(define (compute-pi places)

(let ([dplaces (+ places 16)]) ; compute a few extra digits in the intermediate math (parameterize ([apm-precision dplaces]) (let ([+ apm+] [- apm-] [* apm*] [/ apm/] [zero? apm-zero?] [sqrt apm-sqrt] [round apm-round] [mm-0.5 (apm 0.5)]) (round places (let lp ([u0 (sqrt mm-2)] [b0 mm-0] [p0 (+ mm-2 (sqrt mm-2))] [count 1] [last #f]) (let* ([sqrt-u0 (sqrt u0)] [u1 (* mm-0.5 (+ sqrt-u0 (apm-reciprocal sqrt-u0)))] [b1 (/ (* sqrt-u0 (+ mm-1 b0)) (+ u0 b0))] [p1 (/ (* (* p0 b1) (+ mm-1 u1)) (+ mm-1 b1))]) (if last p1 (let ([diff (- p1 p0)]) ; compute the difference from this iteration to the last one. (if (and (fx>= count 4) (zero? diff)) ; if diff == 0, we're done. p1 (lp (round dplaces u1) (round dplaces b1) (round dplaces p1) (fx+ count 1) ;; if the exponent of the error term (small error like 2.47...E-65) ;; is small enough, break out after the *next* p1 is calculated. (fx>= (fx* -4 (apm-exponent diff)) dplaces))))))))))))

(let ((p 200))

(apm-precision p) (print (apm->fixpt-string (compute-pi p))))

</expr> </example>

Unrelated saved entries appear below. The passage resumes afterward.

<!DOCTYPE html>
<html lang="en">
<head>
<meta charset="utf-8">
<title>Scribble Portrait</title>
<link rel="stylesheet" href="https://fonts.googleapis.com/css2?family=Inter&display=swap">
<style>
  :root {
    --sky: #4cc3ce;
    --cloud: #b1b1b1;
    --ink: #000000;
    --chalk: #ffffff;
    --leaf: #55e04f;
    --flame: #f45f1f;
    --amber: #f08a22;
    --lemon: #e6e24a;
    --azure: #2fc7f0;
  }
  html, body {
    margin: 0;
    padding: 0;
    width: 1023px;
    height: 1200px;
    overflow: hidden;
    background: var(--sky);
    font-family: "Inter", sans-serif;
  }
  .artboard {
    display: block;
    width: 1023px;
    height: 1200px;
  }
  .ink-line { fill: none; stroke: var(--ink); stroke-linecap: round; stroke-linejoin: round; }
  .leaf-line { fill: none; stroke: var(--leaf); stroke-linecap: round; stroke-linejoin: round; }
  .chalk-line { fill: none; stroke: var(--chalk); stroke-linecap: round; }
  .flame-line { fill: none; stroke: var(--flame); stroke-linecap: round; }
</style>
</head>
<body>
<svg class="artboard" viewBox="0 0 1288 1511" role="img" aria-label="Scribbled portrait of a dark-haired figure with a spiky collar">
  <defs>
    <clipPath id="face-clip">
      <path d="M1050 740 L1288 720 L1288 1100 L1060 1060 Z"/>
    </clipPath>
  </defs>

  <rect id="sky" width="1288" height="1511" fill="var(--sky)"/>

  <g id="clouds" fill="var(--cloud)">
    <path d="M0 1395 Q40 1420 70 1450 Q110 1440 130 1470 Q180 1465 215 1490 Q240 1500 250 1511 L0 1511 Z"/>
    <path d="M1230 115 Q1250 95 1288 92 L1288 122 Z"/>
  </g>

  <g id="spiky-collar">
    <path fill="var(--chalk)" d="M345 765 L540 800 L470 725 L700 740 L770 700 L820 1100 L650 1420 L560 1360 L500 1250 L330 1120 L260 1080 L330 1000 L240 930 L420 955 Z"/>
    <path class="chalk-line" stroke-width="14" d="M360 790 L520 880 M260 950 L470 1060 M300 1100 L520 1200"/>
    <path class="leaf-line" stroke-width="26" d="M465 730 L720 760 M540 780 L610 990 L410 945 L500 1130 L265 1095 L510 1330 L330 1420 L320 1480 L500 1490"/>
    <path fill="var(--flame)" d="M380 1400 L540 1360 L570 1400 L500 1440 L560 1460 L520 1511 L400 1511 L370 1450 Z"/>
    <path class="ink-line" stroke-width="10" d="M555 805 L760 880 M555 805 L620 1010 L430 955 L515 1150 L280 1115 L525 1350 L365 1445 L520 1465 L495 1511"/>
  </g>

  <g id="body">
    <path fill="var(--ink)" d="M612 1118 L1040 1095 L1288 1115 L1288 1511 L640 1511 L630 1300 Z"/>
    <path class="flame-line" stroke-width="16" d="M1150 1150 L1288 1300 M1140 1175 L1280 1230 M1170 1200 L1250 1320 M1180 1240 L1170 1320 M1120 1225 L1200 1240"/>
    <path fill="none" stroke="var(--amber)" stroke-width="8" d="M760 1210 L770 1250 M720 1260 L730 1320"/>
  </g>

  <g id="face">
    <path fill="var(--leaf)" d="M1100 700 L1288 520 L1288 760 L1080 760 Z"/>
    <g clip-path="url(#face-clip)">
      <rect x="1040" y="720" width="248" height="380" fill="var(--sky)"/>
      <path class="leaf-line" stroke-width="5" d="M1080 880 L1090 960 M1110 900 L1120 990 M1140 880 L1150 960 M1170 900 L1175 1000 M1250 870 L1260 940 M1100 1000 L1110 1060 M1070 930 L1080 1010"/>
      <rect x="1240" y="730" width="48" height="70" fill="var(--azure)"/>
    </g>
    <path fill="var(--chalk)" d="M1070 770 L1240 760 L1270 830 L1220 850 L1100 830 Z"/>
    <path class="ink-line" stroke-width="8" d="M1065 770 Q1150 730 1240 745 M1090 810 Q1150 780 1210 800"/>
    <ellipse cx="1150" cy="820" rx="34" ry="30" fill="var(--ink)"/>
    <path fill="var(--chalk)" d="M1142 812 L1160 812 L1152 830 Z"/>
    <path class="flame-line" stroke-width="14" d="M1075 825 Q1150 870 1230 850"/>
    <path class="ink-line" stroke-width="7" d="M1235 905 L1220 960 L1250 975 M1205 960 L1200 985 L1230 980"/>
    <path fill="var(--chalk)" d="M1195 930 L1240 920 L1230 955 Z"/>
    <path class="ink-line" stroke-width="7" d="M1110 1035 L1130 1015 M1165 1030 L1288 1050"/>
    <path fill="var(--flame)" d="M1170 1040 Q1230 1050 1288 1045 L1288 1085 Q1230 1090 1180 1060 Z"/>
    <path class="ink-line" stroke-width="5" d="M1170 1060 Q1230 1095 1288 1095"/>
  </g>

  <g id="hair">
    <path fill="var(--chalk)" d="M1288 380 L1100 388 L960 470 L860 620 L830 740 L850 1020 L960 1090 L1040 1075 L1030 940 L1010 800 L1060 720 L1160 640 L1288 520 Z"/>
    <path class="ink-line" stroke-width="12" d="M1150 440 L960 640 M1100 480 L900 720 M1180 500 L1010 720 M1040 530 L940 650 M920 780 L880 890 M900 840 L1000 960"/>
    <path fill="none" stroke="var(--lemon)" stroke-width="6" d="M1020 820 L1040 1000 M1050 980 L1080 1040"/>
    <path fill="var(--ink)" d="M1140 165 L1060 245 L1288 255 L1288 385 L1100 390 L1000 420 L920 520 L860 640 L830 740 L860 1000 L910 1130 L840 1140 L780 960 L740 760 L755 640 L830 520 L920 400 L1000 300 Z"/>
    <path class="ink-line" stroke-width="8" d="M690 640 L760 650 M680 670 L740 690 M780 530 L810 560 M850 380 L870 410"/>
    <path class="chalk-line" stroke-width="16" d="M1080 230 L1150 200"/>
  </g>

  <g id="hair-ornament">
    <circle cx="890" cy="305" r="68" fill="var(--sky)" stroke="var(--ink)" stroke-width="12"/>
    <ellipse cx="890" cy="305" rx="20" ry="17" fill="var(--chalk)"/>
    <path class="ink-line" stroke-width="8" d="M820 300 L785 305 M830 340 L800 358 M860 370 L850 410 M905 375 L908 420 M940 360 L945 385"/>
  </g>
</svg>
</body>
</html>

- 1.1 Adapted to new setup scheme
- 1.0 Initial release

Do whatever you like with it.